**** Excerpted data

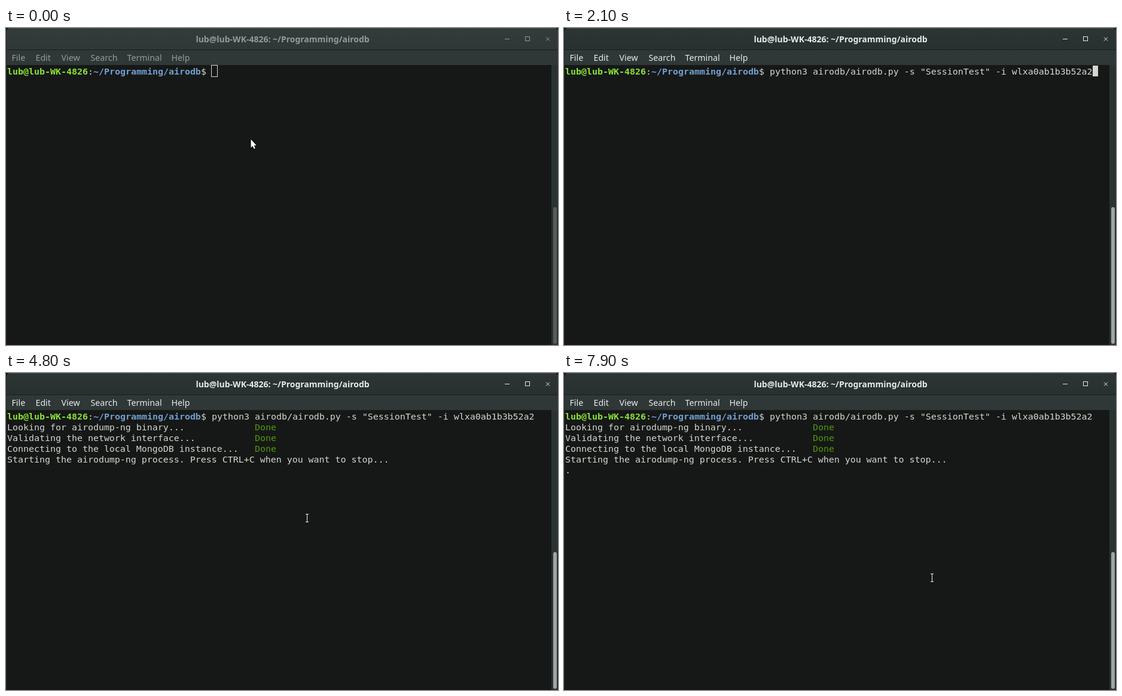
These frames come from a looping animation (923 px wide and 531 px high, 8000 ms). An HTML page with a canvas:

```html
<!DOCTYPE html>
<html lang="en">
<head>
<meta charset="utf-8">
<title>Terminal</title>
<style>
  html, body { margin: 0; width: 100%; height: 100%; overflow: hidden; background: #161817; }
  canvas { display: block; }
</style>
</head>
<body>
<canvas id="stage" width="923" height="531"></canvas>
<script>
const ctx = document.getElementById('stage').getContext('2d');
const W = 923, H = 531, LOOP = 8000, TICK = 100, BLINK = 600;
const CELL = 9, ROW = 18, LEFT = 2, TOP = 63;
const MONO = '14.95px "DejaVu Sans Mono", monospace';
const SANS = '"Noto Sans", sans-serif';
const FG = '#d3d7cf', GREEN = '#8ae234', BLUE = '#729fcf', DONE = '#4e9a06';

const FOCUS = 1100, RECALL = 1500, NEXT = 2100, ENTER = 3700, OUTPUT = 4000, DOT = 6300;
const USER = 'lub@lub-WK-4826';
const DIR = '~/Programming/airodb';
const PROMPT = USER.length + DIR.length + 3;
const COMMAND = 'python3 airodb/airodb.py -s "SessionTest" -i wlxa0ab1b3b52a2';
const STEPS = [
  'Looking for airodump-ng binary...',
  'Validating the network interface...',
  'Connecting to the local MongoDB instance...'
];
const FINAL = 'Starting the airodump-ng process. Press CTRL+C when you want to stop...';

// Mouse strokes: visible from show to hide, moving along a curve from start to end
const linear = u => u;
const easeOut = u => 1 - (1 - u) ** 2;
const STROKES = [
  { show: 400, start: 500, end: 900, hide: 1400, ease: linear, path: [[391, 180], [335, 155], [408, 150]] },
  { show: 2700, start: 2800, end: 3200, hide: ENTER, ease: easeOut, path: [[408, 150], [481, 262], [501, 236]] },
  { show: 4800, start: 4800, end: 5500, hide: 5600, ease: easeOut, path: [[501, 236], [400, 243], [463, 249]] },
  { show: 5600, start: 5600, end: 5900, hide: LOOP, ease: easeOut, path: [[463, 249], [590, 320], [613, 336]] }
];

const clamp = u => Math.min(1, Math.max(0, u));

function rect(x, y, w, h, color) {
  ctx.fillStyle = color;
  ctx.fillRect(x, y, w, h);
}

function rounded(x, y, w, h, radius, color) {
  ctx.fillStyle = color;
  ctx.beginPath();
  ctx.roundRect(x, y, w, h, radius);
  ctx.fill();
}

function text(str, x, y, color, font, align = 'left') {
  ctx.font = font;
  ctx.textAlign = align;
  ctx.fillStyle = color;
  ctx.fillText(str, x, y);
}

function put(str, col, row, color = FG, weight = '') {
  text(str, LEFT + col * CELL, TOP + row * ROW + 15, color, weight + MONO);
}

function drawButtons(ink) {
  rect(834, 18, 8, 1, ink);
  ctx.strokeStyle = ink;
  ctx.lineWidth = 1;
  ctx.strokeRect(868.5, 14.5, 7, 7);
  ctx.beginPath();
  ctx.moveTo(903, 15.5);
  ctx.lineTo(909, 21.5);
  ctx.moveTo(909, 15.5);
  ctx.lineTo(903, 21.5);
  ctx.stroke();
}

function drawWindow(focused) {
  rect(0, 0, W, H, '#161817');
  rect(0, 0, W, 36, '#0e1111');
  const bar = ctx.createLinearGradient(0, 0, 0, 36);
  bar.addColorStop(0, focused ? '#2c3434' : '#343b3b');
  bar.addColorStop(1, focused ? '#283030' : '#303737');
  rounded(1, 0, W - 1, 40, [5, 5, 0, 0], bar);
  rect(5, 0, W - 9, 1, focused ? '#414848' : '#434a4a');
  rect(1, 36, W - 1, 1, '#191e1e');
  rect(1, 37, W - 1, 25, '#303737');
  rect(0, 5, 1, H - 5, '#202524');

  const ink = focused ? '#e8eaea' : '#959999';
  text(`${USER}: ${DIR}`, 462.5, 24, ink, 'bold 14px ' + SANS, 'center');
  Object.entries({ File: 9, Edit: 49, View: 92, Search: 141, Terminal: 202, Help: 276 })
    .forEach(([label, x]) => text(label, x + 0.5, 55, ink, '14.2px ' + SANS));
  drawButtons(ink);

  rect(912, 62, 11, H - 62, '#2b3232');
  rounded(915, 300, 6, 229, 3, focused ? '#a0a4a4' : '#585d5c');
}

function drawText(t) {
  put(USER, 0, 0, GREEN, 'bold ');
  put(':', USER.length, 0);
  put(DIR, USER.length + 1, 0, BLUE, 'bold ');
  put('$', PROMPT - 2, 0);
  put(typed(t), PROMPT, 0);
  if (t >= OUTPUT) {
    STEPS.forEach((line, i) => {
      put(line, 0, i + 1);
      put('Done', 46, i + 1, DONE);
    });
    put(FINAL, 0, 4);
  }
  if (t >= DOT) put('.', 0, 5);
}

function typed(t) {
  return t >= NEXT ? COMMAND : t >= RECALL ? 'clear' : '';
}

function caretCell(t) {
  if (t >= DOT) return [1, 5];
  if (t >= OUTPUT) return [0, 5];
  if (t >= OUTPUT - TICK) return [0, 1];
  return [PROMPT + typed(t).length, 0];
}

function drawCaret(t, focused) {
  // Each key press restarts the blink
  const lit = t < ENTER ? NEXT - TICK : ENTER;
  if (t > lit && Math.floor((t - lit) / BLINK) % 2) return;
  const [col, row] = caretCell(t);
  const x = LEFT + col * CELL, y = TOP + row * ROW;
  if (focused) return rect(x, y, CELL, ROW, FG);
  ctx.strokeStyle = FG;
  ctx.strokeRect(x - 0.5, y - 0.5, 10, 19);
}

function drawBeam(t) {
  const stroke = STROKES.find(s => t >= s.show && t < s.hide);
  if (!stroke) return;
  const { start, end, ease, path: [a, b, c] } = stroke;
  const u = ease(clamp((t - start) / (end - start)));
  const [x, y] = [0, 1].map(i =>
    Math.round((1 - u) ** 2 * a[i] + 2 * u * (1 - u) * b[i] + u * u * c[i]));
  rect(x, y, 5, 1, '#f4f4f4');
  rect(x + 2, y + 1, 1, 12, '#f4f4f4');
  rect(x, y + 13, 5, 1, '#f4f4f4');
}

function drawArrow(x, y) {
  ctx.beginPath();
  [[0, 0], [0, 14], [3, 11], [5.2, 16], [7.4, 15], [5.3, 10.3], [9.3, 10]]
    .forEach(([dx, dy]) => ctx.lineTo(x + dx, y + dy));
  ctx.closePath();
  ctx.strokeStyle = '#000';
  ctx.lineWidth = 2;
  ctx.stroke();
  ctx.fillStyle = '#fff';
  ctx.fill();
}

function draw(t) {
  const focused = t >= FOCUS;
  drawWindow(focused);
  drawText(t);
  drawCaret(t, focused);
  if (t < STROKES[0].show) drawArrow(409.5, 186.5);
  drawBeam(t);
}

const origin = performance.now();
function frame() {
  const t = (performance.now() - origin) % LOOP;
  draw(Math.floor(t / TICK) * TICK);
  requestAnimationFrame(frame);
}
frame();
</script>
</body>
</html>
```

********

> _Exercise brief_:
Pull out every line above that holds the word "typed".

> _Answer to the problem_:
  put(typed(t), PROMPT, 0);
function typed(t) {
  return [PROMPT + typed(t).length, 0];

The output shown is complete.